Researchers have created a wearable monitor that can track your stomach's electrical activity for signs of digestion maladies. Called electrogastrography (EGG), it's like an EEG for the GI tract, and was used briefly in the '90s but abandoned due to a lack of usefulness as a diagnostic tool. UC San Diego scientists are trying to resuscitate it with improved hardware and, most importantly, algorithms that help filter out noise. The results so far are promising, and if perfected, it could help doctors diagnose gastro-intestinal problems without the need for invasive probes or even a hospital visit.
EGG works by scanning electrical signals in the stomach that control gastric contractions. Any oscillation rates different from a normal three cycles per minute can signal GI tract maladies. The system had a moment in the 90s, but is rarely used by gastroenterologists nowadays. That's because signals from the skin-mounted electrodes can be distorted by patient movement and complex stomach interactions.
To fix those issues, UC San Diego's team optimized the electrode positions and increased the number of scanning channels from one to 25 in the high-resolution device, or eight in a portable version. More critically, they developed algorithms that remove electrical noise to isolate the true stomach wave signals.
In a small trial with 11 children they tested the high-resolution device against an invasive manometry test, in which a cathetor is inserted the nose to measure stomach contractions. The EGG results closely lined up, while the older, single-channel system matched the manometry in just three of the eleven subjects.
"A gastroenterologist can quickly see where and when a part of the GI tract is showing abnormal rhythms and as a result make more accurate, faster and personalized diagnoses," said lead author Armen Gharibans. "Until now, it was quite challenging to accurately measure the electrical patterns of stomach activity in a continuous manner, outside of a clinical setting."
On top of helping physicians find GI tract issues, the device could be worn over a long period to help healthy patients or athletes perfect their dietary regimes.

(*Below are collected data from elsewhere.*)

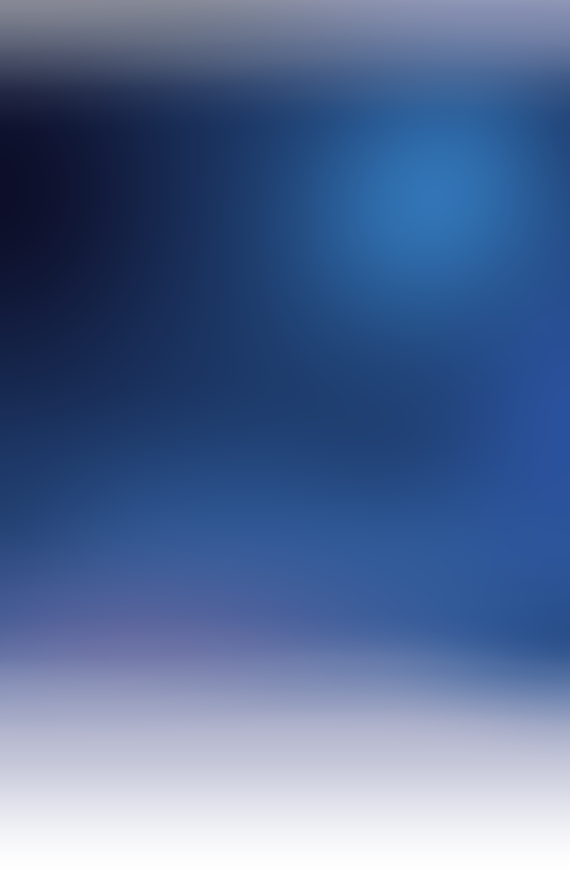
This background is drawn by a WebGL 1 fragment shader. Its source:

```glsl
precision highp float;
// Soft blue gradient mesh under a grey upper veil, fading to white at the bottom.

uniform vec2 u_resolution;

#define MID_BLUE   vec3(0.115, 0.230, 0.420)
#define LOW_BLUE   vec3(0.180, 0.355, 0.600)
#define NIGHT      vec3(0.050, 0.055, 0.160)
#define AZURE      vec3(0.195, 0.455, 0.710)
#define COBALT     vec3(0.170, 0.325, 0.630)
#define VIOLET     vec3(0.400, 0.405, 0.620)
#define HAZE       vec3(0.680, 0.690, 0.790)
#define VEIL_LEFT  vec3(0.560, 0.565, 0.605)
#define VEIL_RIGHT vec3(0.600, 0.620, 0.740)
#define STREAK     0.004

// Elliptical Gaussian falloff, 1 at the centre
float glow(vec2 p, vec2 centre, vec2 radius) {
  vec2 d = (p - centre) / radius;
  return exp(-dot(d, d));
}

// Falls from 1 below "low" to 0 above "high"
float fadeUp(float low, float high, float y) {
  return 1.0 - smoothstep(low, high, y);
}

// Layered sines, stretched sideways into faint horizontal streaks
float streaks(vec2 p) {
  float sum = 0.0;
  float amplitude = 0.5;
  float frequency = 55.0;
  for (int i = 0; i < 4; i++) {
    float bend = 1.5 * sin(p.x * 5.0 + frequency);
    sum += amplitude * sin(p.y * frequency + bend);
    amplitude *= 0.6;
    frequency *= 1.73;
  }
  return sum;
}

void main() {
  vec2 p = gl_FragCoord.xy / u_resolution;

  // Blue body
  vec3 color = mix(MID_BLUE, LOW_BLUE, fadeUp(0.37, 0.59, p.y));
  color = mix(color, MID_BLUE, 0.65 * glow(p, vec2(0.69, 0.54), vec2(0.20, 0.09)));
  color = mix(color, MID_BLUE, 0.70 * glow(p, vec2(-0.02, 0.43), vec2(0.19, 0.12)));

  // Dark and bright pools
  color = mix(color, NIGHT, glow(p, vec2(-0.02, 0.79), vec2(0.34, 0.24)));
  color = mix(color, COBALT, 0.90 * glow(p, vec2(1.01, 0.53), vec2(0.20, 0.20)));
  vec2 tilted = p + vec2(-0.25 * (p.y - 0.78), 0.0);
  color = mix(color, AZURE, glow(tilted, vec2(0.76, 0.78), vec2(0.23, 0.145)));
  color = mix(color, VIOLET, 0.85 * glow(p, vec2(0.24, 0.27), vec2(0.42, 0.10)));
  color = mix(color, MID_BLUE, 0.35 * glow(p, vec2(1.03, 0.29), vec2(0.18, 0.07)));
  color = mix(color, MID_BLUE, 0.40 * glow(p, vec2(1.04, 0.87), vec2(0.12, 0.10)));

  // Streaked veil at the top and haze below
  float y = p.y + STREAK * streaks(p);
  vec3 veil = mix(VEIL_LEFT, VEIL_RIGHT, smoothstep(0.25, 0.85, p.x));
  color = mix(color, veil, smoothstep(0.85, 1.03, y));
  float sag = 0.02 * smoothstep(0.65, 1.0, p.x);
  color = mix(color, HAZE, fadeUp(0.17, 0.32, y + sag));

  // White floor
  color = mix(color, vec3(1.0), fadeUp(0.02, 0.22, p.y));
  gl_FragColor = vec4(color, 1.0);
}
```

It might also be useful for patients with diseases like diabetes that cause secondary digestive issues.
Critics have questioned whether EGG data is valuable, even if accurate, saying that gastric contractions are too general to use as a diagnostic tool. To counter that, the UC team is now testing 25 adults with digestive disorders and found promising correlations between electrical signals and specific problems like abdominal pain, bloating and heartburn. If the final study bears out those results, it could bring relief to a host of stomach-churning issues.